TASK TO COMPLETE
Beginning at the top of the entries below, retype each line exactly until the line containing "1568px; overflow: hidden; background: var(--paper);" has been written out; include no pictures and no later lines.
[MATERIAL TO PROCESS Boundary: Start]
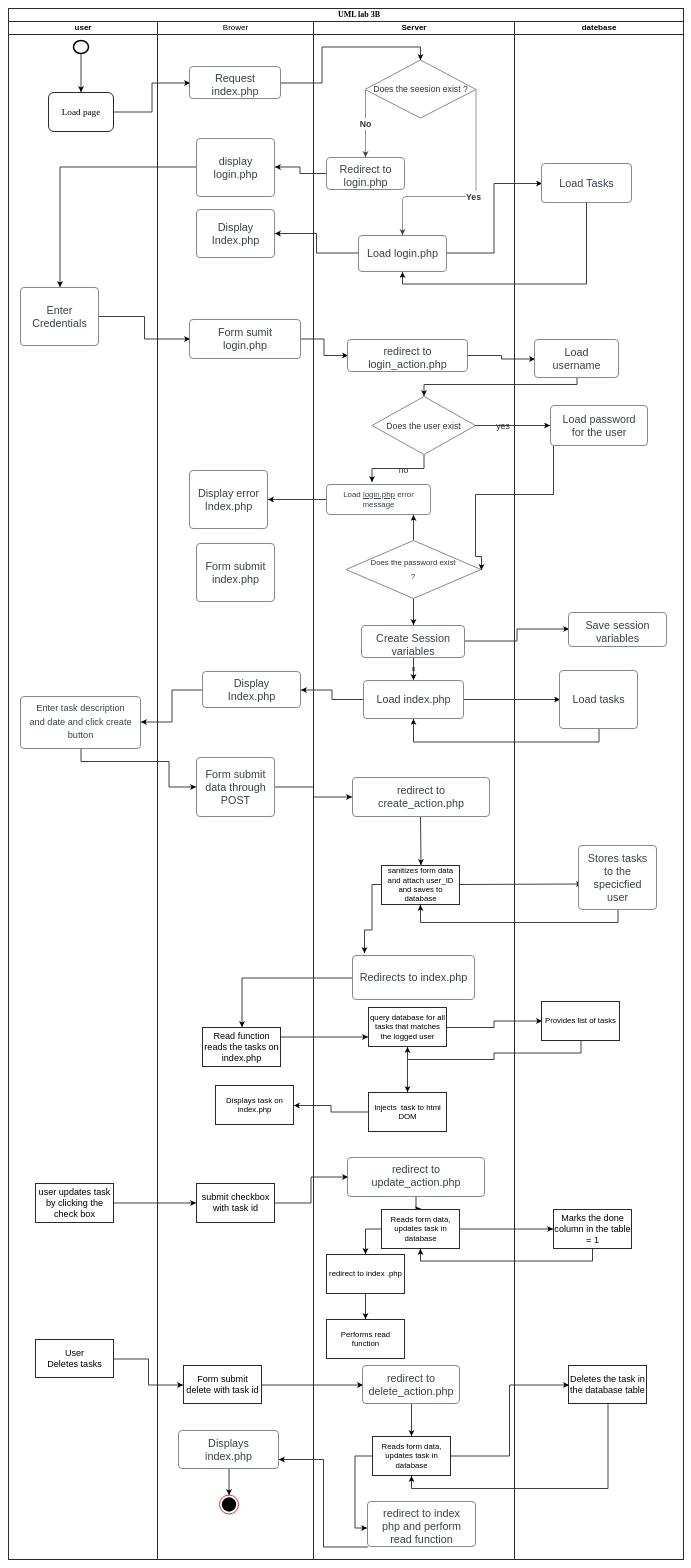
<!DOCTYPE html>
<html lang="en">
<head>
<meta charset="utf-8">
<title>UML lab 3B</title>
<style>
:root { --paper: #fff; --ink: #000; --line: #2b2b2b; --soft-line: #858a90; --soft-ink: #3a414a; --end: #e0302b; }
* { box-sizing: border-box; margin: 0; padding: 0; }
body { width: 691px; height: 1568px; overflow: hidden; background: var(--paper); }
.diagram { position: relative; width: 691px; height: 1568px; overflow: hidden; font-family: "Liberation Sans", Arial, sans-serif; color: var(--ink); }
.pool { position: absolute; left: 8px; top: 8px; width: 676px; height: 1552px; border: 1px solid var(--line); display: grid; grid-template: 13px 1fr / 149px 156px 201px 1fr; }
.pool h1 { grid-column: 1 / -1; font: bold 8px/12px "Liberation Serif", serif; text-align: center; padding-right: 0; border-bottom: 1px solid var(--line); padding-left: 26px; }
.lane { border-right: 1px solid var(--line); }
.lane:last-child { border-right: 0; }
.lane h2 { height: 13px; font-size: 8px; line-height: 12px; text-align: center; border-bottom: 1px solid var(--line); }
.lane .plain { font-weight: normal; }
.connectors { position: absolute; left: 0; top: 0; }
.flow path { fill: none; stroke: var(--line); stroke-width: .9; marker-end: url(#arrow); }
.flow .soft { stroke: var(--soft-line); }
.flow .open { marker-end: none; }
.flow .both { marker-start: url(#arrow); }
.decision { fill: var(--paper); stroke: var(--soft-line); }
.node { position: absolute; display: flex; align-items: center; justify-content: center; white-space: pre; text-align: center; border: 1px solid var(--line); background: var(--paper); font-size: 9.1px; line-height: 11px; }
.soft-box { border-color: var(--soft-line); border-radius: 4px; color: var(--soft-ink); font-size: 10.8px; line-height: 13px; }
.small { font-size: 7.8px; line-height: 9.4px; }
.low { padding-top: 5px; }
.first { border-radius: 6px; font: 9.2px "Liberation Serif", serif; }
.note { font-size: 9.2px; line-height: 13.5px; }
.message { font-size: 7.9px; line-height: 10px; }
.question, .label { border: 0; background: none; color: #333; font-size: 8.7px; }
.question.tiny { font-size: 7.8px; line-height: 14px; }
.label { height: 12px; }
.bold { font-weight: bold; background: var(--paper); }
</style>
</head>
<body>
<main class="diagram">
<section class="pool">
<h1>UML lab 3B</h1>
<div class="lane"><h2>user</h2></div>
<div class="lane"><h2 class="plain">Brower</h2></div>
<div class="lane"><h2>Server</h2></div>
<div class="lane"><h2>datebase</h2></div>
</section>

<svg class="connectors" width="691" height="1568" viewBox="0 0 691 1568" aria-hidden="true">
<defs>
<marker id="arrow" markerUnits="userSpaceOnUse" markerWidth="7" markerHeight="7" refX="6" refY="3" orient="auto-start-reverse"><path d="M0 0L6 3L0 6L1.5 3Z" fill="#000"/></marker>
<marker id="soft-arrow" markerUnits="userSpaceOnUse" markerWidth="7" markerHeight="7" refX="6" refY="3" orient="auto"><path d="M0 0L6 3L0 6L1.5 3Z" fill="#444"/></marker>
</defs>
<ellipse cx="81" cy="47" rx="7.5" ry="6.5" fill="#fff" stroke="#000" stroke-width="1.5"/>
<circle cx="229" cy="1504.5" r="9.5" fill="#fff" stroke="#e0302b"/>
<circle cx="229" cy="1504.5" r="7.2"/>
<g class="decision">
<polygon points="365,89.5 420.5,60 476,89.5 420.5,118"/>
<polygon points="372,425.5 424,396.5 475.5,425.5 424,454.5"/>
<polygon points="346,569.5 413.5,540.5 481,569.5 413.5,598.5"/>
</g>
<g class="flow">
<path d="M81 54V92"/>
<path d="M114 112H152V83H190"/>
<path d="M281 83H322V47H420.500V60"/>
<path class="soft" d="M365.500 89V157" style="marker-end:url(#soft-arrow)"/>
<path class="soft" d="M476 89V196.500H406Q402.500 196.500 402.500 200V235" style="marker-end:url(#soft-arrow)"/>
<path d="M326 173.500H300V167H275"/>
<path d="M196 167H60V287"/>
<path d="M359 253H316.500V233.500H275"/>
<path d="M446 253H494V183.500H542"/>
<path d="M586.500 203V284H402.500V272"/>
<path d="M99 316.500H144.500V339H190"/>
<path d="M300 339H324V355.500H348"/>
<path d="M468 355.500H501.500V359H535"/>
<path d="M577 378V384.500H424V396"/>
<path d="M475 425.500H550"/>
<path d="M424 455V468.500H372V482"/>
<path d="M326 499.500H268"/>
<path d="M553.500 445V494.500H475.500V556.500H481.500V570"/>
<path d="M413.500 540V515"/>
<path d="M413.500 599V625"/>
<path d="M465 641H517V629H569"/>
<path d="M413.500 657V680"/>
<path class="open" d="M413.500 667V671" style="stroke-width:2"/>
<path d="M363 699.500H332V690H301"/>
<path d="M463 699.500H560"/>
<path d="M599 729V742H413.500V719"/>
<path d="M203 690H172V722H141"/>
<path d="M81 748V761.500H169V787H196"/>
<path d="M275 787H313.500V797H352"/>
<path d="M420.500 817L421 865"/>
<path d="M460 884.500L582 884"/>
<path d="M618 909V922.500H420.500V905"/>
<path d="M382 884.500H372V930H364.500V953"/>
<path d="M352 978H242V1027"/>
<path d="M281 1037H368"/>
<path d="M447 1027.500H494V1021H542"/>
<path class="open" d="M581 1041V1053H494V1059.500H407.500"/>
<path class="both" d="M407.500 1047V1092"/>
<path d="M368 1112H331V1105.500H294"/>
<path d="M114 1203H196"/>
<path d="M275 1203H311V1177H348"/>
<path d="M416 1196V1209H421"/>
<path d="M460 1229H553"/>
<path d="M592.500 1248V1261H420.500V1249"/>
<path d="M382 1229H365.500V1254"/>
<path d="M365.500 1294V1319"/>
<path d="M114 1359H148.500V1385H183"/>
<path d="M262 1385H363"/>
<path d="M411.500 1404V1436"/>
<path d="M450 1456H509.500V1385H569"/>
<path d="M608 1404V1488.500H411.500V1476"/>
<path d="M372 1456H355V1528H367"/>
<path d="M368 1547H323.500V1459.500H279"/>
<path d="M229 1469V1495"/>
</g>
</svg>

<div class="node first" style="left:48px;top:92px;width:66px;height:40px">Load page</div>
<div class="node soft-box" style="left:189px;top:66px;width:92px;height:33px;padding-top:4px">Request
index.php</div>
<div class="node question" style="left:365px;top:80px;width:111px;height:18px">Does the seesion exist ?</div>
<div class="node label bold" style="left:359px;top:118px;width:13px">No</div>
<div class="node label bold" style="left:466px;top:191px;width:15px">Yes</div>
<div class="node soft-box" style="left:196px;top:138px;width:79px;height:59px">display
login.php</div>
<div class="node soft-box low" style="left:326px;top:157px;width:79px;height:33px">Redirect to
login.php</div>
<div class="node soft-box" style="left:541px;top:163px;width:91px;height:40px">Load Tasks</div>
<div class="node soft-box" style="left:196px;top:209px;width:79px;height:49px">Display
Index.php</div>
<div class="node soft-box" style="left:358px;top:235px;width:89px;height:37px">Load login.php</div>
<div class="node soft-box" style="left:20px;top:287px;width:79px;height:59px">Enter
Credentials</div>
<div class="node soft-box" style="left:189px;top:319px;width:112px;height:40px">Form sumit
login.php</div>
<div class="node soft-box low" style="left:347px;top:339px;width:121px;height:33px">redirect to
login_action.php</div>
<div class="node soft-box" style="left:534px;top:339px;width:85px;height:39px">Load
username</div>
<div class="node question" style="left:372px;top:417px;width:103px;height:18px">Does the user exist</div>
<div class="node label" style="left:494px;top:420px;width:18px">yes</div>
<div class="node label" style="left:396px;top:464px;width:15px">no</div>
<div class="node soft-box" style="left:550px;top:405px;width:98px;height:41px">Load password
for the user</div>
<div class="node soft-box" style="left:189px;top:470px;width:79px;height:59px">Display error
Index.php</div>
<div class="node soft-box message" style="left:326px;top:484px;width:105px;height:31px"><span>Load <u>login.php</u> error
message</span></div>
<div class="node question tiny" style="left:346px;top:556px;width:134px;height:28px">Does the password exist
?</div>
<div class="node soft-box" style="left:196px;top:543px;width:79px;height:59px">Form submit
index.php</div>
<div class="node soft-box" style="left:361px;top:625px;width:104px;height:33px;padding-top:6px">Create Session
variables</div>
<div class="node soft-box" style="left:568px;top:612px;width:99px;height:35px;padding-top:4px">Save session
variables</div>
<div class="node soft-box" style="left:202px;top:671px;width:99px;height:37px">Display
Index.php</div>
<div class="node soft-box" style="left:363px;top:680px;width:101px;height:39px">Load index.php</div>
<div class="node soft-box" style="left:559px;top:670px;width:79px;height:59px">Load tasks</div>
<div class="node soft-box note" style="left:20px;top:696px;width:121px;height:53px">Enter task description
and date and click create
button</div>
<div class="node soft-box" style="left:196px;top:757px;width:79px;height:60px">Form submit
data through
POST</div>
<div class="node soft-box" style="left:352px;top:777px;width:138px;height:40px">redirect to
create_action.php</div>
<div class="node small" style="left:381px;top:865px;width:79px;height:40px">sanitizes form data
and attach user_ID
and saves to
database</div>
<div class="node soft-box" style="left:578px;top:845px;width:79px;height:65px">Stores tasks
to the
specicfied
user</div>
<div class="node soft-box" style="left:352px;top:955px;width:123px;height:45px">Redirects to index.php</div>
<div class="node" style="left:202px;top:1027px;width:79px;height:40px">Read function
reads the tasks on
index.php</div>
<div class="node small" style="left:368px;top:1007px;width:79px;height:40px">query database for all
tasks that matches
the logged user</div>
<div class="node small" style="left:541px;top:1001px;width:79px;height:40px">Provides list of tasks</div>
<div class="node small" style="left:215px;top:1085px;width:79px;height:40px">Displays task on
index.php</div>
<div class="node small" style="left:368px;top:1092px;width:79px;height:40px">Injects  task to html
DOM</div>
<div class="node soft-box" style="left:347px;top:1157px;width:138px;height:40px;padding-bottom:2px">redirect to
update_action.php</div>
<div class="node" style="left:35px;top:1183px;width:79px;height:40px">user updates task
by clicking the
check box</div>
<div class="node" style="left:196px;top:1183px;width:79px;height:40px">submit checkbox
with task id</div>
<div class="node small" style="left:381px;top:1209px;width:79px;height:40px">Reads form data,
updates task in
database</div>
<div class="node" style="left:553px;top:1209px;width:79px;height:40px">Marks the done
column in the table
= 1</div>
<div class="node small" style="left:326px;top:1254px;width:79px;height:40px">redirect to index .php</div>
<div class="node small" style="left:326px;top:1319px;width:79px;height:40px">Performs read
function</div>
<div class="node" style="left:35px;top:1339px;width:79px;height:39px">User
Deletes tasks</div>
<div class="node" style="left:183px;top:1365px;width:79px;height:39px">Form submit
delete with task id</div>
<div class="node soft-box" style="left:362px;top:1365px;width:98px;height:39px">redirect to
delete_action.php</div>
<div class="node" style="left:568px;top:1365px;width:79px;height:39px">Deletes the task in
the database table</div>
<div class="node soft-box" style="left:178px;top:1430px;width:101px;height:39px">Displays
index.php</div>
<div class="node small" style="left:372px;top:1436px;width:79px;height:40px">Reads form data,
updates task in
database</div>
<div class="node soft-box" style="left:367px;top:1501px;width:109px;height:46px;padding-top:5px">redirect to index
php and perform
read function</div>
</main>
</body>
</html>
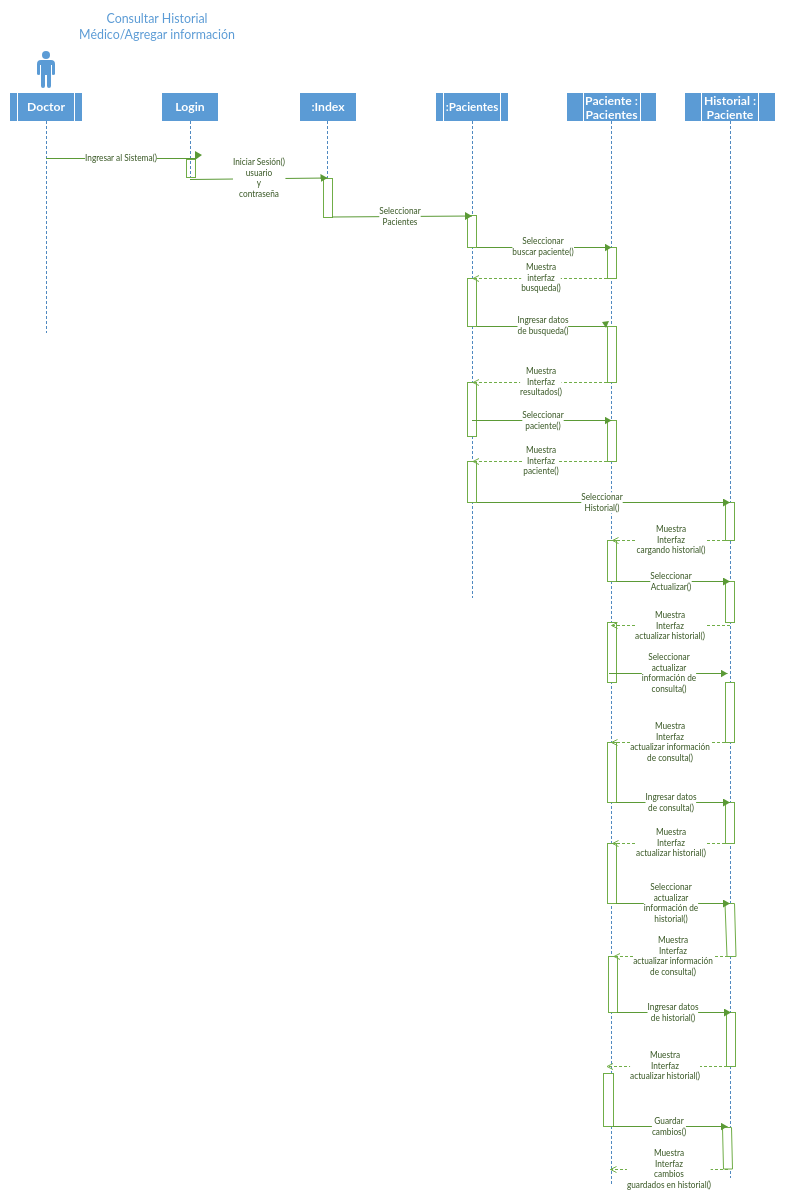
<!DOCTYPE html>
<html lang="es">
<head>
<meta charset="utf-8">
<title>Consultar Historial Médico: diagrama de secuencia</title>
<style>
:root {
  --blue: #5b9bd5;
  --lifeline: #5089c0;
  --green: #5b9a36;
  --bar: #70ad47;
  --text: #375623;
  --paper: #fff;
}
* { box-sizing: border-box; margin: 0; padding: 0; }
html, body { width: 785px; height: 1200px; overflow: hidden; background: var(--paper); }
.diagram { position: relative; width: 785px; height: 1200px; overflow: hidden; font-family: Lato, "Open Sans", sans-serif; }
.title {
  position: absolute; left: 57px; top: 11px; width: 200px;
  font-size: 12.4px; font-weight: 400; line-height: 16px; text-align: center; white-space: nowrap; color: var(--blue);
}
.connections { position: absolute; left: 0; top: 0; }
.lifelines { stroke: var(--lifeline); stroke-dasharray: 3 2; }
.activations { fill: var(--paper); stroke: var(--bar); }
.calls { stroke: var(--green); }
.calls line { marker-end: url(#call-head); }
.calls .plain { marker-end: none; }
.returns { stroke: var(--bar); stroke-dasharray: 3 2; }
.returns line { marker-end: url(#return-head); }
.participants {
  position: absolute; left: 10px; top: 93px; height: 28px; display: grid;
  grid-template-columns: [doctor] 72px 80px [login] 56px 82px [index] 56px 80px [pacientes] 72px 59px [paciente] 89px 29px [historial] 90px;
}
.participant {
  display: flex; align-items: center; justify-content: center; height: 28px;
  background: var(--blue); color: var(--paper); font-size: 12.2px; font-weight: 700; line-height: 14px; text-align: center; white-space: nowrap;
}
.participant span { display: flex; align-items: center; justify-content: center; height: 28px; padding-bottom: 1px; }
.framed span { border: solid var(--paper); border-width: 0 1px; width: 58px; }
.compact { font-size: 11.6px; }
.two-line span { padding: 1px 0 0; }
.message {
  position: absolute; left: var(--x); top: var(--y); transform: translate(-50%, -50%) scaleX(0.92);
  background: var(--paper); color: var(--text); font-size: 9px; line-height: 10.7px; text-align: center; white-space: nowrap;
}
</style>
</head>
<body>
<main class="diagram">
  <h1 class="title">Consultar Historial<br>Médico/Agregar información</h1>

  <svg class="connections" width="785" height="1200" viewBox="0 0 785 1200" fill="none" aria-hidden="true">
    <defs>
      <marker id="call-head" markerUnits="userSpaceOnUse" markerWidth="8" markerHeight="8" refX="7" refY="4" orient="auto"><path d="M0 0L7 4L0 8Z" fill="#5b9a36"/></marker>
      <marker id="return-head" markerUnits="userSpaceOnUse" markerWidth="8" markerHeight="8" refX="7" refY="4" orient="auto"><path d="M1 1L7 4L1 7" stroke="#70ad47" fill="none"/></marker>
    </defs>
    <g class="actor" fill="#5b9bd5">
      <circle cx="46" cy="55" r="4"/>
      <path d="M41 60H51Q55 60 55 64V74Q55 75 53 75Q52 75 52 74V65H51V86Q51 88 49 88Q47 88 47 86V75H45V86Q45 88 43 88Q41 88 41 86V65H40V74Q40 75 39 75Q37 75 37 74V64Q37 60 41 60Z"/>
    </g>
    <g class="lifelines">
      <line x1="46.5" y1="121" x2="46.5" y2="333"/>
      <line x1="190.5" y1="121" x2="190.5" y2="178"/>
      <line x1="327.5" y1="121" x2="327.5" y2="178"/>
      <line x1="472.5" y1="121" x2="472.5" y2="598"/>
      <line x1="611.5" y1="121" x2="611.5" y2="1185"/>
      <line x1="730.5" y1="121" x2="730.5" y2="1178"/>
    </g>
    <g class="activations">
      <rect x="186.5" y="159.5" width="9" height="18" fill="none"/>
      <rect x="323.5" y="178.5" width="9" height="39"/>
      <rect x="467.5" y="215.5" width="9" height="32"/>
      <rect x="467.5" y="278.5" width="9" height="48"/>
      <rect x="467.5" y="382.5" width="9" height="54"/>
      <rect x="467.5" y="461.5" width="9" height="41"/>
      <rect x="607.5" y="247.5" width="9" height="31"/>
      <rect x="607.5" y="326.5" width="9" height="56"/>
      <rect x="607.5" y="420.5" width="9" height="41"/>
      <rect x="607.5" y="540.5" width="9" height="41"/>
      <rect x="607.5" y="622.5" width="9" height="60"/>
      <rect x="607.5" y="742.5" width="9" height="60"/>
      <rect x="607.5" y="843.5" width="9" height="60"/>
      <rect x="608.5" y="956.5" width="9" height="56"/>
      <rect x="603.5" y="1073.5" width="10" height="53"/>
      <rect x="725.5" y="502.5" width="9" height="38"/>
      <rect x="725.5" y="581.5" width="9" height="41"/>
      <rect x="725.5" y="682.5" width="9" height="60"/>
      <rect x="725.5" y="802.5" width="9" height="41"/>
      <polygon points="725,903.5 734.5,903.5 736,956.5 727,956.5"/>
      <rect x="726.5" y="1012.5" width="9" height="54"/>
      <polygon points="722.5,1127.5 731.5,1127.5 732.5,1169 723.5,1169"/>
    </g>
    <g class="calls">
      <line class="plain" x1="46" y1="158.5" x2="196" y2="158.5"/>
      <path d="M195 151L202 155L195 160Z" fill="#5b9a36" stroke="none"/>
      <line x1="190" y1="179.5" x2="327.5" y2="178"/>
      <line x1="332" y1="217" x2="472" y2="216"/>
      <line x1="477" y1="247.5" x2="611.5" y2="247.5"/>
      <line class="plain" x1="477" y1="326.5" x2="607" y2="326.5"/>
      <path d="M602 322L609 321L606 328Z" fill="#5b9a36" stroke="none"/>
      <line x1="472" y1="420.5" x2="611.5" y2="420.5"/>
      <line x1="477" y1="502.5" x2="730" y2="502.5"/>
      <line x1="616" y1="581.5" x2="730" y2="581.5"/>
      <line x1="609" y1="673.5" x2="727.5" y2="673.5"/>
      <line x1="616" y1="802.5" x2="730" y2="802.5"/>
      <line x1="616" y1="903.5" x2="730" y2="903.5"/>
      <line x1="617" y1="1012.5" x2="731" y2="1012.5"/>
      <line x1="613" y1="1126.5" x2="727.5" y2="1126.5"/>
    </g>
    <g class="returns">
      <line x1="607" y1="278.5" x2="473" y2="278.5"/>
      <line x1="607" y1="382.5" x2="473" y2="382.5"/>
      <line x1="607" y1="461.5" x2="473" y2="461.5"/>
      <line x1="725" y1="540.5" x2="612.5" y2="540.5"/>
      <line x1="730" y1="625.5" x2="611.5" y2="625.5"/>
      <line x1="725" y1="742.5" x2="611.5" y2="742.5"/>
      <line x1="725" y1="843.5" x2="612.5" y2="843.5"/>
      <line x1="728" y1="956.5" x2="614" y2="956.5"/>
      <line x1="727" y1="1066.5" x2="607" y2="1066.5"/>
      <line x1="728" y1="1169.5" x2="610.5" y2="1169.5"/>
    </g>
  </svg>

  <header class="participants">
    <div class="participant framed" style="grid-column: doctor"><span>Doctor</span></div>
    <div class="participant" style="grid-column: login"><span>Login</span></div>
    <div class="participant" style="grid-column: index"><span>:Index</span></div>
    <div class="participant framed compact" style="grid-column: pacientes"><span>:Pacientes</span></div>
    <div class="participant framed two-line" style="grid-column: paciente"><span>Paciente :<br>Pacientes</span></div>
    <div class="participant framed two-line" style="grid-column: historial"><span>Historial :<br>Paciente</span></div>
  </header>

  <section class="messages">
    <p class="message" style="--x:120.5px;--y:158px">Ingresar al Sistema()</p>
    <p class="message" style="--x:258.5px;--y:178px">Iniciar Sesión()<br>usuario<br>y<br>contraseña</p>
    <p class="message" style="--x:400px;--y:216.5px">Seleccionar<br>Pacientes</p>
    <p class="message" style="--x:542.5px;--y:247px">Seleccionar<br>buscar paciente()</p>
    <p class="message" style="--x:541px;--y:278px">Muestra<br>interfaz<br>busqueda()</p>
    <p class="message" style="--x:543px;--y:326px">Ingresar datos<br>de busqueda()</p>
    <p class="message" style="--x:541px;--y:382px">Muestra<br>Interfaz<br>resultados()</p>
    <p class="message" style="--x:542.5px;--y:420.5px">Seleccionar<br>paciente()</p>
    <p class="message" style="--x:541px;--y:461px">Muestra<br>Interfaz<br>paciente()</p>
    <p class="message" style="--x:601.5px;--y:502.5px">Seleccionar<br>Historial()</p>
    <p class="message" style="--x:671px;--y:540px">Muestra<br>Interfaz<br>cargando historial()</p>
    <p class="message" style="--x:671px;--y:581.5px">Seleccionar<br>Actualizar()</p>
    <p class="message" style="--x:669.5px;--y:625.5px">Muestra<br>Interfaz<br>actualizar historial()</p>
    <p class="message" style="--x:668.5px;--y:672.5px">Seleccionar<br>actualizar<br>información de<br>consulta()</p>
    <p class="message" style="--x:669.5px;--y:742px">Muestra<br>Interfaz<br>actualizar información<br>de consulta()</p>
    <p class="message" style="--x:671px;--y:802.5px">Ingresar datos<br>de consulta()</p>
    <p class="message" style="--x:671px;--y:843px">Muestra<br>Interfaz<br>actualizar historial()</p>
    <p class="message" style="--x:671px;--y:903px">Seleccionar<br>actualizar<br>información de<br>historial()</p>
    <p class="message" style="--x:672.5px;--y:956px">Muestra<br>Interfaz<br>actualizar información<br>de consulta()</p>
    <p class="message" style="--x:672.5px;--y:1012.5px">Ingresar datos<br>de historial()</p>
    <p class="message" style="--x:664.5px;--y:1066px">Muestra<br>Interfaz<br>actualizar historial()</p>
    <p class="message" style="--x:669px;--y:1126.5px">Guardar<br>cambios()</p>
    <p class="message" style="--x:669px;--y:1168.5px">Muestra<br>Interfaz<br>cambios<br>guardados en historial()</p>
  </section>
</main>
</body>
</html>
[MATERIAL TO PROCESS Boundary: End]
RESULT FOR THIS EXERCISE
<!DOCTYPE html>
<html lang="en">
<head>
<meta charset="utf-8">
<title>UML lab 3B</title>
<style>
:root { --paper: #fff; --ink: #000; --line: #2b2b2b; --soft-line: #858a90; --soft-ink: #3a414a; --end: #e0302b; }
* { box-sizing: border-box; margin: 0; padding: 0; }
body { width: 691px; height: 1568px; overflow: hidden; background: var(--paper); }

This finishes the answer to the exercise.